NE Quaternary Association (NEQUA)

The disappearance of the moss Sphagnum imbricatum from Butterburn Flow, Border Mires Special Area of Conservation

Butterburn Flow

Butterburn Flow

This work tackled a long-standing question about the recent evolution of peatland vegetation assemblages in northern England. A number of previous workers had identified that the moss species Sphagnum imbricatum had disappeared abruptly from many different European bogs some time between AD 1030 and AD 1730. The disappearance was dramatic: previously this moss had dominated many peatlands, and had resisted large variations in climate and environmental change. Why then did it disappear so quickly at so many sites?

This work involved an analysis of peat cores taken from Butterburn Flow, in the Border Mires Special Area of Conservation. Alongside traditional methods of analysis (preserved remains of Sphagnum and sedges; assemblages of water-depth sensitive testate amobae; pollen analysis of regional vegetation) we employed a new suite of chemical methods (biomarkers) to identify changes in vegetation assemblage, peatland water depth, and potential records of changing nutrient inputs.
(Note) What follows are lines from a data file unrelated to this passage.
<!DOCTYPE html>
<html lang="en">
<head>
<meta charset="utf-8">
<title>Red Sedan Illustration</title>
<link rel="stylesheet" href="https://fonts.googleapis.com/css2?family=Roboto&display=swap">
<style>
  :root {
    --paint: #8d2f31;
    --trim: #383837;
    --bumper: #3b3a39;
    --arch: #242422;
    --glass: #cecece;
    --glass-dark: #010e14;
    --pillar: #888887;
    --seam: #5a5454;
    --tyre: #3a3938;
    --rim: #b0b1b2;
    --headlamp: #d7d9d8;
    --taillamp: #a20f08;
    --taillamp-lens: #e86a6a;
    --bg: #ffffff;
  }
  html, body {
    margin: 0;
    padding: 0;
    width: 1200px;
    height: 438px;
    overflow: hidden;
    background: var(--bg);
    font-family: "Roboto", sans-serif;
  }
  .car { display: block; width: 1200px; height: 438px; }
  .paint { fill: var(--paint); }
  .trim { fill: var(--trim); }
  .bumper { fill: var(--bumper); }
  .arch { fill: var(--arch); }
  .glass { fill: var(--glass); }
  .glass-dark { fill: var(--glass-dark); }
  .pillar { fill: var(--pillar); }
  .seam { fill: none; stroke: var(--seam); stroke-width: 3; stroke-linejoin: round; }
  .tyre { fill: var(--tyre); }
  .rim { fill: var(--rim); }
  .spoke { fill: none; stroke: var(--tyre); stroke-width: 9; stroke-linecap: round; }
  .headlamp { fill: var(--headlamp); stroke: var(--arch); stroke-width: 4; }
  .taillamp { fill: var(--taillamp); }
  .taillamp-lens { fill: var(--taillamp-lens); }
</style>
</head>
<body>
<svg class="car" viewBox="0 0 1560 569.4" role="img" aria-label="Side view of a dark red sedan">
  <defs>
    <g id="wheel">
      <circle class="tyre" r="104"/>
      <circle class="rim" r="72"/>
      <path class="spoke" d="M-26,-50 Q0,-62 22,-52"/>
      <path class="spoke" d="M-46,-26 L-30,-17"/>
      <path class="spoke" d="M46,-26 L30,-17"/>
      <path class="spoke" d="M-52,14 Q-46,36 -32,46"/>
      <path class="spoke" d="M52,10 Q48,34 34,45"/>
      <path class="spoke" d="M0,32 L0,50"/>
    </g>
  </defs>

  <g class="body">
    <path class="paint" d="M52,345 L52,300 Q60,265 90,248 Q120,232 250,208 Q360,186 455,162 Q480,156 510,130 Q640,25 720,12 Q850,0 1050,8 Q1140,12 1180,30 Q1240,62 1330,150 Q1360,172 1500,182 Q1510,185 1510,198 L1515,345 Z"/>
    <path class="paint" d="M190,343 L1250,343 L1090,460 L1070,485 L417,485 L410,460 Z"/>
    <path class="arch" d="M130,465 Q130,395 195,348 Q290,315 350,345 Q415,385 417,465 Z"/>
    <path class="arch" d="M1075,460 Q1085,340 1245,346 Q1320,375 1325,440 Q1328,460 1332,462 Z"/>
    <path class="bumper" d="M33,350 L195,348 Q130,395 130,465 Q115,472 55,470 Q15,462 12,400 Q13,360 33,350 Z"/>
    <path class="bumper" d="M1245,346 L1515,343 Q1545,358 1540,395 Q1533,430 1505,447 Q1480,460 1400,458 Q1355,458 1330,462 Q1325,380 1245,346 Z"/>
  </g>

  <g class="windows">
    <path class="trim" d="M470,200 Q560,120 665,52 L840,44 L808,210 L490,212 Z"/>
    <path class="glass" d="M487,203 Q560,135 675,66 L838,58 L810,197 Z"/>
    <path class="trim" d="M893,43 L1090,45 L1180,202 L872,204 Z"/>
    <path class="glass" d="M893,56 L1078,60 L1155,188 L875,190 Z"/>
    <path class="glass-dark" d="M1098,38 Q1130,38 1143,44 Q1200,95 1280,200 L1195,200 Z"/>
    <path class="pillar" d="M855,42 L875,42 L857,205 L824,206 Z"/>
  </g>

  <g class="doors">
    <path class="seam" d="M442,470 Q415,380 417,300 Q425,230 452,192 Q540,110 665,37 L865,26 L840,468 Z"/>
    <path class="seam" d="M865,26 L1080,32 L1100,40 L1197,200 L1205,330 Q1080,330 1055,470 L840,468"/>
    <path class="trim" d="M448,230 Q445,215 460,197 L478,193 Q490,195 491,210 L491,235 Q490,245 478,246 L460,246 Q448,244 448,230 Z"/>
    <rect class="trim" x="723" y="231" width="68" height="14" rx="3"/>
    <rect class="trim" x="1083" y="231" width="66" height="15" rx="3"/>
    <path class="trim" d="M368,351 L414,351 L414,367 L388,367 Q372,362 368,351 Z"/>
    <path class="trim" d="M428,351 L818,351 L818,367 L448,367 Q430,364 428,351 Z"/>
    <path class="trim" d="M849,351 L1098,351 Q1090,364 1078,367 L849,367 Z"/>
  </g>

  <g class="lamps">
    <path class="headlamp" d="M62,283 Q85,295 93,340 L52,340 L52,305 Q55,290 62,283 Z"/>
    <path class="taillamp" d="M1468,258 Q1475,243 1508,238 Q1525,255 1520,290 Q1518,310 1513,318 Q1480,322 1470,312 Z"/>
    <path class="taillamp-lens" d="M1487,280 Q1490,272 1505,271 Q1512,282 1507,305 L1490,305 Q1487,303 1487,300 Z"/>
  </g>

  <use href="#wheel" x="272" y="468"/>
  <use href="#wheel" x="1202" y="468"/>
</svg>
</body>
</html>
Our data suggest that changing nutrient inputs due to agricultural activity and a rapidly rising water table on the bog combined to drive the disappearance of Sphagnum imbricatum at this site.

McClymont, E.L., Mauquoy, D., Yeloff, D., Broekens, P., van Geel, B., Charman, D.J., Pancost, R.D., Chambers, F.P., Evershed, R.P. (2008) The disappearance of Sphagnum imbricatum from Butterburn Flow, The Holocene, 18, 991-1002.

McClymont, E.L., Bingham, E.M., Nott, C.J., Chambers, F.M., Pancost, R.D. and Evershed, R.P. (2011) Pyrolysis GC/MS as a rapid screening tool for determination of peat-forming plant composition in cores from ombrotrophic peats, Organic Geochemistry, 42, 1420-1435, 10.1016/j.orggeochem.2011.07.004.